"What is post-development? It is, essentially, a move from capitalism to post-capitalism in all parts of the globe. This includes pre-capitalist economies which still exist. These economies are no longer viable; the existential critique of capitalism should never be an alibi for a nostalgic—and completely illusory—return to pre-capitalist forms. The idea, instead, is that poor countries need not necessarily go through a capitalist 'stage' in order to go beyond the misery which we, in the West, have bestowed upon ourselves through the massive growth of our wealth.
"Capitalism functions on what I call imaginary scarcity: what makes accumulation, competition, and consumption 'work' is the fact that each of us somehow feels he never has enough. Wanting to get more just deepens the feeling of 'never quite enough.' This process is never-ending; it never exhausts itself; more not being enough, it calls for even more, and this creates growth and the need for growth to create existential reassurance.

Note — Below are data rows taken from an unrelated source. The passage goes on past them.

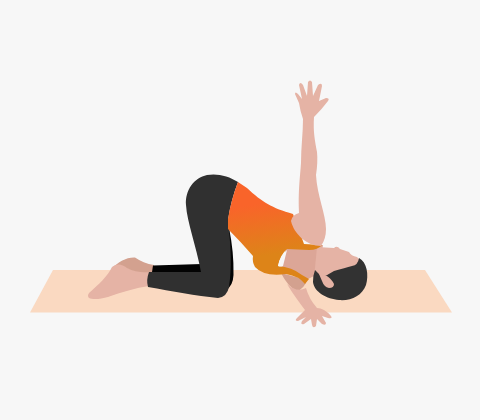
<!DOCTYPE html>
<html lang="en">
<head>
<meta charset="utf-8">
<title>Thread the needle yoga pose</title>
<style>
:root {
  --background: #f7f7f7;
  --mat: #fad9c1;
  --skin: #e5b3a5;
  --skin-shade: #dca697;
  --skin-deep: #d3a18f;
  --leggings: #303030;
  --leggings-far: #030303;
  --hair: #323232;
  --top-red: #f9642a;
  --top-amber: #dd8418;
}
html, body { margin: 0; overflow: hidden; background: var(--background); }
svg { display: block; width: 480px; height: 420px; }
.mat { fill: var(--mat); }
.skin { fill: var(--skin); }
.skin-shade { fill: var(--skin-shade); }
.skin-deep { fill: var(--skin-deep); }
.leggings { fill: var(--leggings); }
.leggings-far { fill: var(--leggings-far); }
.hair { fill: var(--hair); }
.top { fill: url(#top-fade); }
.gap { fill: var(--background); }
</style>
</head>
<body>
<svg viewBox="0 0 480 420" role="img" aria-label="Woman kneeling on a yoga mat, twisting with one arm raised">
  <defs>
    <linearGradient id="top-fade" gradientUnits="userSpaceOnUse" x1="250" y1="186" x2="264" y2="280">
      <stop offset="0.2" stop-color="var(--top-red)"/>
      <stop offset="0.75" stop-color="var(--top-amber)"/>
    </linearGradient>
  </defs>

  <polygon class="mat" points="53,270 425,270 452,312.500 30,312.500"/>

  <g id="far-leg">
    <path class="skin-deep" d="M112 269C117 262 127 257 135 257.500C140 261 147 264 154 265L152 273L120 276Z"/>
    <path class="leggings-far" d="M153 265.500L202 264L229 228Q234 252 233.500 275Q233 286 226 290L200 274L152 272Z"/>
  </g>

  <g id="near-leg">
    <path class="skin" d="M89 293C98 285 108 276 112 267C117 263 122 264 127 268C134 272 143 273 150 272L149 286C136 288 121 292 108 297C101 299 93 300 89 298Q87 296 89 293Z"/>
    <path class="leggings" d="M238 182C229 176 217 173 207 175C194 178 185 190 186 205C187 222 196 245 201 272L149 272Q146 280 148 287C172 291 196 296 218 298Q227 297 229 287C232 268 231 247 228 220Q231 200 238 182Z"/>
  </g>

  <g id="lower-arm">
    <path class="skin-deep" d="M281 273L307 280Q304 289 297 291Q288 287 281 273Z"/>
    <path class="skin" d="M287 284Q297 293 306 288Q309 299 317 308Q324 308 331 316Q333 319 328 318L322 316L326 323Q326 326 322 324L317 319L316 326Q313 329 312 325L311 319L304 324Q300 325 302 321L306 317L298 321Q294 321 297 318L305 310C299 302 293 294 287 284Z"/>
  </g>

  <g id="head">
    <path class="skin-shade" d="M286 249L323 245L318 274L306 280L280 268Z"/>
    <path class="skin" d="M317 247L334 248Q337 245 340 249L349 252Q351 256 357 257L361 261L352 272L332 290L314 278Z"/>
    <path class="hair" d="M359 258C367 262 369 275 366 285C362 296 351 301 339 300C327 299 314 292 313 282Q313 275 315 270L322 277Q328 275 334 271Q345 268 352 266Q358 265 359 258Z"/>
    <path class="skin" d="M319 274C326 274 331 278 334 284Q334 288 329 288Q324 287 322 281Z"/>
  </g>

  <g id="torso">
    <path class="top" d="M238 182L247 188C262 202 272 208 293 214L304 244L322 245Q318 250 309 250L287 249Q280 255 278 266Q292 267 302 275L309 279L305 284Q299 276 286 274Q264 277 255 267Q252 262 253 256Q240 241 228 229V219Q231 200 238 182Z"/>
    <path class="gap" d="M287 250Q280 256 278 266Q281 267 283 266Z"/>
  </g>

  <g id="raised-arm">
    <path class="skin" d="M303 119Q300 110 299 103L295 94Q295 91 298 94L302 99L299 85Q300 81 303 85L307 96L308 82Q310 79 312 82L313 96L318 85Q322 82 322 86L319 101L326 98Q330 98 328 101Q322 109 314 117C313 132 315 141 317 152Q318 162 316 175C317 195 326 215 326 229Q326 239 321 246C307 246 294 234 291 221Q292 215 299 213C298 191 300 178 301 163C301 147 303 133 303 119Z"/>
  </g>
</svg>
</body>
</html>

"Now, real scarcity could, in principle, be eliminated through a form of egalitarian capitalism. You could try to 'channel' the dynamism and incentives of capitalism into a system where we produce, distribute, and consume (and even 'exploit' each other, which is inevitable whenever there is division of labor)—a system that would establish one single barrier to capitalist rationality: everyone should be protected from real scarcity, so that there should be massive and constant redistribution. But alas, egalitarian capitalism is an unstable creation; when you establish it (as did the promoters of social democracy in the mid-20th century), it gets attacked from all sides by those who have no interest in it. Why? Simply because capitalism and equality are like oil and water: you can mix them up vigorously, but if you don’t coerce them into staying mixed they will separate again. The basic reason is that egalitarian capitalism eliminates real scarcity but is incompatible with imaginary scarcity.... [We need] a profound change in our theology, a change towards a new fundamental reflection on what it means to be human beyond liberal individualism... Capitalism can’t transcend itself.
"In a truly post-capitalist world, human beings should be free from both real and imaginary scarcity. The idea that constantly growing aggregate wealth can be stimulated only through relative poverty—an idea that lies at the heart of capitalist market incentives—has to be replaced with the idea that moderate wealth can be maintained through relational and social investment.
"One thing that is very urgently needed is development aid to the First World from the Third World—to the extent that the Third World hasn’t itself already given up its traditions.... What the Third-World traditions are still rich in, and what we tend to have become very poor in, is spiritual resources to deal with existential anxiety in 'adjusted' ways—integrating death into the rituals of life.... Spiritual resources would allow us to see things differently, and to live differently, giving economic wealth production its rightful—and relatively minor—place and giving relational and social investment the priority."